__WHAT YOU WILL DO__.
Scan the entries that follow and copy out every line containing "drawDateTab".

__RECORDS TO PROCESS__.
-*-

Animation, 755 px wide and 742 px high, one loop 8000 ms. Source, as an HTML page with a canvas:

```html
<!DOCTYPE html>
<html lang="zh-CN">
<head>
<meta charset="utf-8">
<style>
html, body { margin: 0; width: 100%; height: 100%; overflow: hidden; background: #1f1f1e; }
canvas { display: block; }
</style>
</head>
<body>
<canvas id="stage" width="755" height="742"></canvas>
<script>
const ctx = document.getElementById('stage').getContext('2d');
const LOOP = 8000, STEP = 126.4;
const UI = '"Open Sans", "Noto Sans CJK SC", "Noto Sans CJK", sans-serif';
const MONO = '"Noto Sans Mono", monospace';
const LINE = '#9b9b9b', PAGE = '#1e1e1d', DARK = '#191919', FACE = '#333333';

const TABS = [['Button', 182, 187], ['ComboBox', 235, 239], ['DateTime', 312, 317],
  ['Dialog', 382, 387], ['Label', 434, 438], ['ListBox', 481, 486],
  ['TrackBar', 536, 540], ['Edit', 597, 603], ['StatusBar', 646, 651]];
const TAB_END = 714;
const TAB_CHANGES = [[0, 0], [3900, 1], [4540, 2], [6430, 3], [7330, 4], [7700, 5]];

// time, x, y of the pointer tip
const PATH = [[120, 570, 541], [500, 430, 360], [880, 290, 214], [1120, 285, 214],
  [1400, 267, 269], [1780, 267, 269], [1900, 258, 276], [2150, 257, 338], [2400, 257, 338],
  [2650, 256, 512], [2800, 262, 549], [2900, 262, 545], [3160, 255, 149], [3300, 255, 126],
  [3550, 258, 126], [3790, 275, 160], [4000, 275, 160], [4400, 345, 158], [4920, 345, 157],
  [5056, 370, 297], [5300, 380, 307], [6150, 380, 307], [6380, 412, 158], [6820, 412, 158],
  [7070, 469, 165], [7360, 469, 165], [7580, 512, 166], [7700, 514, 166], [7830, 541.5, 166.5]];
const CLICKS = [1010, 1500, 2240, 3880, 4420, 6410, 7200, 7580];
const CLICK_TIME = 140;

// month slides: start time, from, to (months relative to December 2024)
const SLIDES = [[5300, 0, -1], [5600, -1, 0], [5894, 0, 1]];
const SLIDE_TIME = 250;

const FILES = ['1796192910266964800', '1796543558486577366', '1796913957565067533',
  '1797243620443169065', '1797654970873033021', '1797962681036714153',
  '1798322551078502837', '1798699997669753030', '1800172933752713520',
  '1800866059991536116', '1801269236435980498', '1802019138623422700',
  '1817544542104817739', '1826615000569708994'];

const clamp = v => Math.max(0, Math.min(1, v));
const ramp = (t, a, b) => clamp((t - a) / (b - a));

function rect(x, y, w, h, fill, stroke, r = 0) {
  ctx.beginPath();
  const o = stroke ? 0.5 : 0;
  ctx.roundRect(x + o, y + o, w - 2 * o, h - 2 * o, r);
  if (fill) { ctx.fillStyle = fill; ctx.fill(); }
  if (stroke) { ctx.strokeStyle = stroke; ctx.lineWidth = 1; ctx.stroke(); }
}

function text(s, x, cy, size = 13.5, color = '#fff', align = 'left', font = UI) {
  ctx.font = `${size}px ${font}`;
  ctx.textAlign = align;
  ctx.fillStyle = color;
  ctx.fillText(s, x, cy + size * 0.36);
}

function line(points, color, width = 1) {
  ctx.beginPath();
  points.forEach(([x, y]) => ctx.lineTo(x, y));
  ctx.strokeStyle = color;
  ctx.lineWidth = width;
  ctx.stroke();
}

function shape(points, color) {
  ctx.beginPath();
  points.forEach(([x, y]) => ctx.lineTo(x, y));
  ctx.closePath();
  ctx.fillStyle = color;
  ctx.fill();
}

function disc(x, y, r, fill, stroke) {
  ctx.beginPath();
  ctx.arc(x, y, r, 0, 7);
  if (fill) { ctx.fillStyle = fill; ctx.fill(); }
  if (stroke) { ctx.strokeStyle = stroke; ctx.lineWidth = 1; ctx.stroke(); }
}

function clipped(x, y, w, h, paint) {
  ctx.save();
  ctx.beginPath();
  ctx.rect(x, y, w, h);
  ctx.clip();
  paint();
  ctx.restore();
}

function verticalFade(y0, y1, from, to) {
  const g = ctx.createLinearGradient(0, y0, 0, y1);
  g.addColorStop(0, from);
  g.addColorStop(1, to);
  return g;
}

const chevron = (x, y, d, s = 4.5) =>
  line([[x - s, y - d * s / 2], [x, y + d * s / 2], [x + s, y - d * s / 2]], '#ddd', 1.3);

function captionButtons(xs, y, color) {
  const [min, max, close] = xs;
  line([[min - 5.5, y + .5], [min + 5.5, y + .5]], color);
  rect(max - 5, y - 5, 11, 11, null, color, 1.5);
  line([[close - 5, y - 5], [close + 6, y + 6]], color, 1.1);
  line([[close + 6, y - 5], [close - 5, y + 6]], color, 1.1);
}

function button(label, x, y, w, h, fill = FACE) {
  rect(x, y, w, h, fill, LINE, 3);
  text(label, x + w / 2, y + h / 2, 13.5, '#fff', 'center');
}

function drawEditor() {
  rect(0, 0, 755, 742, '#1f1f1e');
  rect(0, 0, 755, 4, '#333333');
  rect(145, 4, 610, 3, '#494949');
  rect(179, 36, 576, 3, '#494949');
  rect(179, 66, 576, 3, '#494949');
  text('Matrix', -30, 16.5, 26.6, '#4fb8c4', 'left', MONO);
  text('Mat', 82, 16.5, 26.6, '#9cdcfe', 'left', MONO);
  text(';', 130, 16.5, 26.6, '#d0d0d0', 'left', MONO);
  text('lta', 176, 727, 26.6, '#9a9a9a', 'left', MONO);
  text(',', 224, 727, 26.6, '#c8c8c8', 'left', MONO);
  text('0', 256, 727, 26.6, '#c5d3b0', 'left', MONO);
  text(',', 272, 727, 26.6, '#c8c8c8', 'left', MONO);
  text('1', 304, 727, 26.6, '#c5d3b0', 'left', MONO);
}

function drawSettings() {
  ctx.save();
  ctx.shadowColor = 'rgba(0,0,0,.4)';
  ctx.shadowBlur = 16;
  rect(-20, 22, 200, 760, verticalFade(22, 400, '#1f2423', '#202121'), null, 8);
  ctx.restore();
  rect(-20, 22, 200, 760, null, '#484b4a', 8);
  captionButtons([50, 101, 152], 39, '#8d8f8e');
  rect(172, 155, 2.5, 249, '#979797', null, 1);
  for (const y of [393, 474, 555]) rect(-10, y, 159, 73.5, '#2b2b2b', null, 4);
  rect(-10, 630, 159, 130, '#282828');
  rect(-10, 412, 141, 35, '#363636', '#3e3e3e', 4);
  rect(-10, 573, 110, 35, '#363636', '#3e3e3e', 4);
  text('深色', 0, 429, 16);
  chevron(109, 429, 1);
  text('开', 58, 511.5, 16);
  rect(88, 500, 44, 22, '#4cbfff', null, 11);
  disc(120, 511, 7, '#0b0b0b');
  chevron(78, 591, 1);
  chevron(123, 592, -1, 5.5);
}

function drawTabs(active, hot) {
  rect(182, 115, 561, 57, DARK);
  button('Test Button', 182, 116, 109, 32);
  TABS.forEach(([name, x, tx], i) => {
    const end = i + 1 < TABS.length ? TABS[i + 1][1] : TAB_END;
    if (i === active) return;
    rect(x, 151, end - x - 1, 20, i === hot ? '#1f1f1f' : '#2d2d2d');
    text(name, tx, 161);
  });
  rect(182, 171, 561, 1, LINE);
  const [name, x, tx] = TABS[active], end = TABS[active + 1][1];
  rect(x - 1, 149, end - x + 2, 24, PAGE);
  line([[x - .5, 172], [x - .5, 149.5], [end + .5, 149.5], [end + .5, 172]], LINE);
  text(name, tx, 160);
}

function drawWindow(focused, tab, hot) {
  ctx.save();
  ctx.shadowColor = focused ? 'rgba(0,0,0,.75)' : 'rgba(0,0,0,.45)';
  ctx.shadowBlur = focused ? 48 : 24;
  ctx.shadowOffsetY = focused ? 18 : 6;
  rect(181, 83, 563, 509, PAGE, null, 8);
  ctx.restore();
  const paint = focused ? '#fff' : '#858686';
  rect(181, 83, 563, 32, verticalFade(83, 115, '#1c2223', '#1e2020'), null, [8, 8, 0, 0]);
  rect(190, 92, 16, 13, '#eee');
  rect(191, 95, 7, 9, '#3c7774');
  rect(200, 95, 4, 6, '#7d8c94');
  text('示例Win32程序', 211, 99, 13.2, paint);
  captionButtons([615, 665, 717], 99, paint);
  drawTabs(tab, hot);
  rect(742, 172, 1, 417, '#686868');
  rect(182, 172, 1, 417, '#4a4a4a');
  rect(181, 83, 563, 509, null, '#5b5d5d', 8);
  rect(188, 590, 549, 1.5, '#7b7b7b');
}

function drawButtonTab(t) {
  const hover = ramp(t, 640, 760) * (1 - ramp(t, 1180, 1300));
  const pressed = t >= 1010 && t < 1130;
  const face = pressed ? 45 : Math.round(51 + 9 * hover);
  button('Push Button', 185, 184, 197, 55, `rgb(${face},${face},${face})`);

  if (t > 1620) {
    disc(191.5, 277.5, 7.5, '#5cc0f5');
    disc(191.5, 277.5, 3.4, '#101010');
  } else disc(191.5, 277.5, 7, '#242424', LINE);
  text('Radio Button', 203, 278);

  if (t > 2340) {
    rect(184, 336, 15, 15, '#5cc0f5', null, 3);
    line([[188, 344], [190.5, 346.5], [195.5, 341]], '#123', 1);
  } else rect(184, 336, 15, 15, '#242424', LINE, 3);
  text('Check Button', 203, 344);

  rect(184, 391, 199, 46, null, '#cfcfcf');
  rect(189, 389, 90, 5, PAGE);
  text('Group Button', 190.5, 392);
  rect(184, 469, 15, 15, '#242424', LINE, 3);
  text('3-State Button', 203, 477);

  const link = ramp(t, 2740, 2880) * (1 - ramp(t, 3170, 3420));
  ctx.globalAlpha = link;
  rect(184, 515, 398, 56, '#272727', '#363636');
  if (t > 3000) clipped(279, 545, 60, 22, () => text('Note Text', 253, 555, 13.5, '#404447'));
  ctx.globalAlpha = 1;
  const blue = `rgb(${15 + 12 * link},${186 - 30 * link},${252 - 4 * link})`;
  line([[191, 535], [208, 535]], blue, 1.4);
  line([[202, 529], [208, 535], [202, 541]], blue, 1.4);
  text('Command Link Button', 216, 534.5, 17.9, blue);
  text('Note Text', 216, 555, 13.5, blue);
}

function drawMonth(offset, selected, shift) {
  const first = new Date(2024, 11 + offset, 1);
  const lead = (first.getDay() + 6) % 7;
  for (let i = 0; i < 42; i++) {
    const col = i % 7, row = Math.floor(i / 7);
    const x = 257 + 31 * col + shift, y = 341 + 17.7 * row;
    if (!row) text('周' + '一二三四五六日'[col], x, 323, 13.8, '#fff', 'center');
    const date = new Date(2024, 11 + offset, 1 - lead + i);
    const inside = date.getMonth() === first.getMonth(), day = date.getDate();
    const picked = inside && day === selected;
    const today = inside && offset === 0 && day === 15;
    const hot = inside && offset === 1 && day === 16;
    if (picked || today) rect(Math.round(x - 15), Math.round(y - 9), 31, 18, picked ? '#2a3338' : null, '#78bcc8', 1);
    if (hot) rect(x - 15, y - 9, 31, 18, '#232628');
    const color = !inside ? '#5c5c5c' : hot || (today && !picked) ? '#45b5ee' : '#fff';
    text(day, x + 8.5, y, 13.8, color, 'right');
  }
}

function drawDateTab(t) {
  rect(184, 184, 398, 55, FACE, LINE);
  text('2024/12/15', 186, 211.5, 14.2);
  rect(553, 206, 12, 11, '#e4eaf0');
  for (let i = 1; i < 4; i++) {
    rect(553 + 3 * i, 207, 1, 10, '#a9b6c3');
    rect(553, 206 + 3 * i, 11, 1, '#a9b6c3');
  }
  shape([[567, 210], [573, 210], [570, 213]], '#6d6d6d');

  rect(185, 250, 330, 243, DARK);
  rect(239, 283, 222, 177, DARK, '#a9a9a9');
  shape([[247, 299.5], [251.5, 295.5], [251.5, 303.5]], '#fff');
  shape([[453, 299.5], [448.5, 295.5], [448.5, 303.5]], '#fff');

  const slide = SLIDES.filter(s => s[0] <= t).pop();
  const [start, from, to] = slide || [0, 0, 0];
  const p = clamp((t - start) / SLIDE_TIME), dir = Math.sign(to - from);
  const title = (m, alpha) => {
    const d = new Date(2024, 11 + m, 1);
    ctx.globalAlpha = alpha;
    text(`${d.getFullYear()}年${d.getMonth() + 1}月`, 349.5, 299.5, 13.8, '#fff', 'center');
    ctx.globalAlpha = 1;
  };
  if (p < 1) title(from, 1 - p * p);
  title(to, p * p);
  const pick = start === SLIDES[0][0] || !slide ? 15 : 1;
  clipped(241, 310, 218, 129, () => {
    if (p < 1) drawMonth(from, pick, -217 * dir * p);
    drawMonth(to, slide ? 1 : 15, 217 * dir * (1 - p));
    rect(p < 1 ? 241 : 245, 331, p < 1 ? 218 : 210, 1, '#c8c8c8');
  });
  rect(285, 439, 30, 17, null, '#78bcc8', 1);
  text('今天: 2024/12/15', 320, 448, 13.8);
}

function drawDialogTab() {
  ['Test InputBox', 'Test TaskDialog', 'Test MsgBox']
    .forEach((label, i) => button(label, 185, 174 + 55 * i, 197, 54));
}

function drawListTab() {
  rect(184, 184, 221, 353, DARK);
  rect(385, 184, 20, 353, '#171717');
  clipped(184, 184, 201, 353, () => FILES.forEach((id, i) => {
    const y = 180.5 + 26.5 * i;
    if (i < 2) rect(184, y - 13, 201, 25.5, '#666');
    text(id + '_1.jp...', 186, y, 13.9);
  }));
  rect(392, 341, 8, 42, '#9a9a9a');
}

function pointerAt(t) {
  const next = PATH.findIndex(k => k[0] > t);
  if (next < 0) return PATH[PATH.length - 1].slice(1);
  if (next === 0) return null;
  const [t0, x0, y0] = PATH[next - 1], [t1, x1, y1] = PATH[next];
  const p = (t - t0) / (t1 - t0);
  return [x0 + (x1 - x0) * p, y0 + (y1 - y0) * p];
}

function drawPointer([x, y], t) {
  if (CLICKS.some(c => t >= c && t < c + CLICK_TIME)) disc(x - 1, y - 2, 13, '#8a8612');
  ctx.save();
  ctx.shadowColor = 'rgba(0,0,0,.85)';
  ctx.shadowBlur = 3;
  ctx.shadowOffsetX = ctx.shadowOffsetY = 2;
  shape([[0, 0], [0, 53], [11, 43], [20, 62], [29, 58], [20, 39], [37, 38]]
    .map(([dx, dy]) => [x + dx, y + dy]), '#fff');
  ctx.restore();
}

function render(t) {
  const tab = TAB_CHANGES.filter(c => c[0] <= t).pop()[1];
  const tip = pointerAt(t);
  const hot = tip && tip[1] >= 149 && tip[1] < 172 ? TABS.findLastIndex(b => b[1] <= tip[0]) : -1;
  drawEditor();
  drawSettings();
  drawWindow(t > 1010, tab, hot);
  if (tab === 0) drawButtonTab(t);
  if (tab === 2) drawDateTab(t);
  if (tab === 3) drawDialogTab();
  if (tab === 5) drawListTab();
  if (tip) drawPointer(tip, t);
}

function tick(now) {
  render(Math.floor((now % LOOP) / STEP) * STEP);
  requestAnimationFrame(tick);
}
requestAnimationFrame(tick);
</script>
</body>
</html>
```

-*-

__SOLUTION TO THIS TASK__.
function drawDateTab(t) {
  if (tab === 2) drawDateTab(t);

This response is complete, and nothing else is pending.